+++ RECORDS SHOWN +++

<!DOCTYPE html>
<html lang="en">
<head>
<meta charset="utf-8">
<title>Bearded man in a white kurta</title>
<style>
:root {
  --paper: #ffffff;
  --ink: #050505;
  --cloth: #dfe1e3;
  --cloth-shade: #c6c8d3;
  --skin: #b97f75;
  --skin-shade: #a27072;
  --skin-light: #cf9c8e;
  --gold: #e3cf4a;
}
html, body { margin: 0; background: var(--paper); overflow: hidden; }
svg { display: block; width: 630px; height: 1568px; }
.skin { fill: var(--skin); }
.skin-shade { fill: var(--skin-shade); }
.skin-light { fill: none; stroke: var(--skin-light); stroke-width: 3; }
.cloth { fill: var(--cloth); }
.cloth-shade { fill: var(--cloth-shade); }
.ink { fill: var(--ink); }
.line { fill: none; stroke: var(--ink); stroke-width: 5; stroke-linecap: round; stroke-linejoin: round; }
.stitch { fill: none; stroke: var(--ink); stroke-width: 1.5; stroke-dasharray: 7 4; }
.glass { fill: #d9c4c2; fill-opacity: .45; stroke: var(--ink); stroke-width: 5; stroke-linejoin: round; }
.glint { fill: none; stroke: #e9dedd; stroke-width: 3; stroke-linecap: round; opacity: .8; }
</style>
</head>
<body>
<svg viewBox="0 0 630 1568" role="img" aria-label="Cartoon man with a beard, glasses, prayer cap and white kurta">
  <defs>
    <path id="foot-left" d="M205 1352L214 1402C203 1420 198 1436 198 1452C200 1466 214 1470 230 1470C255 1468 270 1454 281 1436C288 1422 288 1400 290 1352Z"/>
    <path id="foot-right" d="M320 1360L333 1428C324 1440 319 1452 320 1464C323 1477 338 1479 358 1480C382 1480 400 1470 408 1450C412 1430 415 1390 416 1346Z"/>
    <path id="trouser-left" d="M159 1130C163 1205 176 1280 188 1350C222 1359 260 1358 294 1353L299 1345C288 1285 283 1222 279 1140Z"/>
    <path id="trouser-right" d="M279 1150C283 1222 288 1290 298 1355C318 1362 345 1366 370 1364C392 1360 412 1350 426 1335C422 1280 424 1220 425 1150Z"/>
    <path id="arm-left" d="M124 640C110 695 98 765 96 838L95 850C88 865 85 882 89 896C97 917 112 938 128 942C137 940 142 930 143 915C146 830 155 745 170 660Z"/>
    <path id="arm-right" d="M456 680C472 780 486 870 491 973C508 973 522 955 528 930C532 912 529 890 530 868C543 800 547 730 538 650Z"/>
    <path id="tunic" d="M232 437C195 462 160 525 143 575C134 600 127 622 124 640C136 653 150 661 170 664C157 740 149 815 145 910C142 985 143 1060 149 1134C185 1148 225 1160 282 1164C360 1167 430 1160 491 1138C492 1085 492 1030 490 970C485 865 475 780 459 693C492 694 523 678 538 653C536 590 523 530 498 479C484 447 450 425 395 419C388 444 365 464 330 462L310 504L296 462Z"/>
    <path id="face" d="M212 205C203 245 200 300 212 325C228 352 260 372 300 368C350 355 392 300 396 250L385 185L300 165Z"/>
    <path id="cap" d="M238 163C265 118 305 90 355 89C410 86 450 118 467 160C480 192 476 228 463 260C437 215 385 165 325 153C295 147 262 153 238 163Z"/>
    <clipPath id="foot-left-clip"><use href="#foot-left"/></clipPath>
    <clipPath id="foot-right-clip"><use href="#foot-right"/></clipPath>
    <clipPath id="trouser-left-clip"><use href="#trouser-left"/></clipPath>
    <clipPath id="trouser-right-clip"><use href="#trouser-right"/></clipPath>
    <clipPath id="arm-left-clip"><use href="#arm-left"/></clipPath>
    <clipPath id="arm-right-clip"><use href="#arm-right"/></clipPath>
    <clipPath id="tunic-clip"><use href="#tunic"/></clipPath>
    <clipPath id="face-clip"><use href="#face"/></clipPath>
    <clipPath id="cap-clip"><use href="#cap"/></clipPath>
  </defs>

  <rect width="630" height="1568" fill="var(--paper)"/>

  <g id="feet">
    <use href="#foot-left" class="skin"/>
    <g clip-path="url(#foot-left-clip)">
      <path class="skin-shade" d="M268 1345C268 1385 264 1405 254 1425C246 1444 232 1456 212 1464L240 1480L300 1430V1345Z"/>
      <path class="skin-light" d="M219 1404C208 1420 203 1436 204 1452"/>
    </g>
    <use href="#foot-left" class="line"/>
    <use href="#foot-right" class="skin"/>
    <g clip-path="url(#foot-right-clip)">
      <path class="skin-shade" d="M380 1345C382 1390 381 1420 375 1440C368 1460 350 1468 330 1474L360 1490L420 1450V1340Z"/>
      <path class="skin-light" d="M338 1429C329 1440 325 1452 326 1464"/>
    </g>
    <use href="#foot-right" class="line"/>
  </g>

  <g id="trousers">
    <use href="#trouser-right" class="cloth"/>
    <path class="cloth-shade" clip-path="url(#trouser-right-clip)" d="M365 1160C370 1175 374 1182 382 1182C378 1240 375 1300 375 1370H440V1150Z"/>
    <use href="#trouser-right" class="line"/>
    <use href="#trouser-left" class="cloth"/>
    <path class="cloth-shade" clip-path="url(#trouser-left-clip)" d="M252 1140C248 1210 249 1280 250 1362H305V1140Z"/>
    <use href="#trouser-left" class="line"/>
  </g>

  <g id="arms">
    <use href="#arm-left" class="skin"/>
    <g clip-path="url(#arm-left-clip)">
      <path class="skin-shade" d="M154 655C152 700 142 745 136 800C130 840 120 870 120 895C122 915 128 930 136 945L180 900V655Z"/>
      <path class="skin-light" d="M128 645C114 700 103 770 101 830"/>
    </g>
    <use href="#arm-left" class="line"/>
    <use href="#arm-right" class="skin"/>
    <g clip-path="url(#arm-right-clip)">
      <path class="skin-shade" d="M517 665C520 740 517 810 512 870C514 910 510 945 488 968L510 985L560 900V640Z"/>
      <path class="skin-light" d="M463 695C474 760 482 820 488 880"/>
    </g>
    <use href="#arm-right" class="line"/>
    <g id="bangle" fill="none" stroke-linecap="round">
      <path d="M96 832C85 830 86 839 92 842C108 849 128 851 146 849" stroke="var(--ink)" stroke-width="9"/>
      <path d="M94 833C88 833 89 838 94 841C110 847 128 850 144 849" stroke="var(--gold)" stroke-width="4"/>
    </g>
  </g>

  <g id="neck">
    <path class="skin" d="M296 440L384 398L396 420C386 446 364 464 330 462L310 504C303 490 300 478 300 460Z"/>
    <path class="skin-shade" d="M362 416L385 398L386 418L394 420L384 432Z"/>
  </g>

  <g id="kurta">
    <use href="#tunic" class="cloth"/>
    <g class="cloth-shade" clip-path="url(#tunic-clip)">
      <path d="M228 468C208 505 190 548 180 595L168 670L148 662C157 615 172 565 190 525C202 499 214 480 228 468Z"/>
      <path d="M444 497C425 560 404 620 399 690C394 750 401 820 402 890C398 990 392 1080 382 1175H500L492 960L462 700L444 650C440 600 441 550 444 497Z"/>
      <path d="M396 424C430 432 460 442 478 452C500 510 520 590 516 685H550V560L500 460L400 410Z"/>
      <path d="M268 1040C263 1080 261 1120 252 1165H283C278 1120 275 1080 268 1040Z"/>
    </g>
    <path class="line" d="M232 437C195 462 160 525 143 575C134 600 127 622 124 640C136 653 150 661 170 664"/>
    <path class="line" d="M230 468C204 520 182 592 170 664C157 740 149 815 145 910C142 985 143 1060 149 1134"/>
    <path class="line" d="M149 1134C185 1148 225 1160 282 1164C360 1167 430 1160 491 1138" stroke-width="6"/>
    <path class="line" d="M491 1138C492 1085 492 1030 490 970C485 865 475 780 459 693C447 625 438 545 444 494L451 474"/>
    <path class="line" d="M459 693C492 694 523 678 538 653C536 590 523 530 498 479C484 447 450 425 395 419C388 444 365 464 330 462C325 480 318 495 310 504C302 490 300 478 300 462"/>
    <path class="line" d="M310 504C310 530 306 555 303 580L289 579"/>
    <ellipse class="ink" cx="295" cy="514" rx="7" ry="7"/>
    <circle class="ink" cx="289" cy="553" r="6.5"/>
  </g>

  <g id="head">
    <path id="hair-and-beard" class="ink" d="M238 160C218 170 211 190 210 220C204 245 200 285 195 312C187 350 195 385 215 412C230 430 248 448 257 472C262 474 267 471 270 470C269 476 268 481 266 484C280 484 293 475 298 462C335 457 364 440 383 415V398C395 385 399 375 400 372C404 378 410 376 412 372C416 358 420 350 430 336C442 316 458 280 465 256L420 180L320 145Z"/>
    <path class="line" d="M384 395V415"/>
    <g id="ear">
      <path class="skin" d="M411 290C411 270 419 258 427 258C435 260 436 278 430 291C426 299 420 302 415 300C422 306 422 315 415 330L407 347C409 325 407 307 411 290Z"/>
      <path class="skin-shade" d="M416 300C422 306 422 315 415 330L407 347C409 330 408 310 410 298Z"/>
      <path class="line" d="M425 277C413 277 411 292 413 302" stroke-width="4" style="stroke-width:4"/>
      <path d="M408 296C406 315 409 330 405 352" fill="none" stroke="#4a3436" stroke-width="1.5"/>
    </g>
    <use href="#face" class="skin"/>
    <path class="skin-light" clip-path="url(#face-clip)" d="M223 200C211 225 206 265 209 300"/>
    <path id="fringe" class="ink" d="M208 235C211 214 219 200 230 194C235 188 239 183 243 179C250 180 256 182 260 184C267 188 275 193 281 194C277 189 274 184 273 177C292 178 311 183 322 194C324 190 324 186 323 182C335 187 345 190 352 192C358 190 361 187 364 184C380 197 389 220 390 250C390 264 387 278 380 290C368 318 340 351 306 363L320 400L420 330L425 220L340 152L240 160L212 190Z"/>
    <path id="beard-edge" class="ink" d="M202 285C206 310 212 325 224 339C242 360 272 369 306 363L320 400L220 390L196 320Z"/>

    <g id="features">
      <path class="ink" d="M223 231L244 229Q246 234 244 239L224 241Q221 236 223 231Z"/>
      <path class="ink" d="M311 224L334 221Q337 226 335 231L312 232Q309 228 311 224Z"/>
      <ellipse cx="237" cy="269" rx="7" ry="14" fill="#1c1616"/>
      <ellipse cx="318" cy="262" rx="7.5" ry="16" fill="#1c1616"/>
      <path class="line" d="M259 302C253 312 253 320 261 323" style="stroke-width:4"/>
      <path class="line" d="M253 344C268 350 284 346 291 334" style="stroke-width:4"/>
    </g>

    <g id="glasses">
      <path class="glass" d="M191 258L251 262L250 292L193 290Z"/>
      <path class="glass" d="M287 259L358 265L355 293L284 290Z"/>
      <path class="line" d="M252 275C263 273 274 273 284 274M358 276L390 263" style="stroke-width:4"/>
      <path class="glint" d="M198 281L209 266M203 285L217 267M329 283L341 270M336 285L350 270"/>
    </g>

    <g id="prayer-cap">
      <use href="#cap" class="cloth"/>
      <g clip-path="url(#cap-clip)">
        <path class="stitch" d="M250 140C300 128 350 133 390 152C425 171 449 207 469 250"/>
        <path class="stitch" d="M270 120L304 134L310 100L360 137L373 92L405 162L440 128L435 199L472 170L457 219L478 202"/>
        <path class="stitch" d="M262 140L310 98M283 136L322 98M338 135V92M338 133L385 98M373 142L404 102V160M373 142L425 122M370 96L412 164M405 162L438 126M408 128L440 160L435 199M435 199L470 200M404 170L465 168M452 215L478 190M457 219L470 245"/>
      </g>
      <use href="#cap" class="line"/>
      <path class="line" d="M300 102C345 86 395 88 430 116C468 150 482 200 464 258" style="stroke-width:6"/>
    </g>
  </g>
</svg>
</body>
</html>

+++

TASK OBJECTIVE:
The answer must consist solely of the lines from the first line of the data to the line holding "--skin-shade: #a27072;", each given again exactly.

RESPONSE BELOW:
<!DOCTYPE html>
<html lang="en">
<head>
<meta charset="utf-8">
<title>Bearded man in a white kurta</title>
<style>
:root {
  --paper: #ffffff;
  --ink: #050505;
  --cloth: #dfe1e3;
  --cloth-shade: #c6c8d3;
  --skin: #b97f75;
  --skin-shade: #a27072;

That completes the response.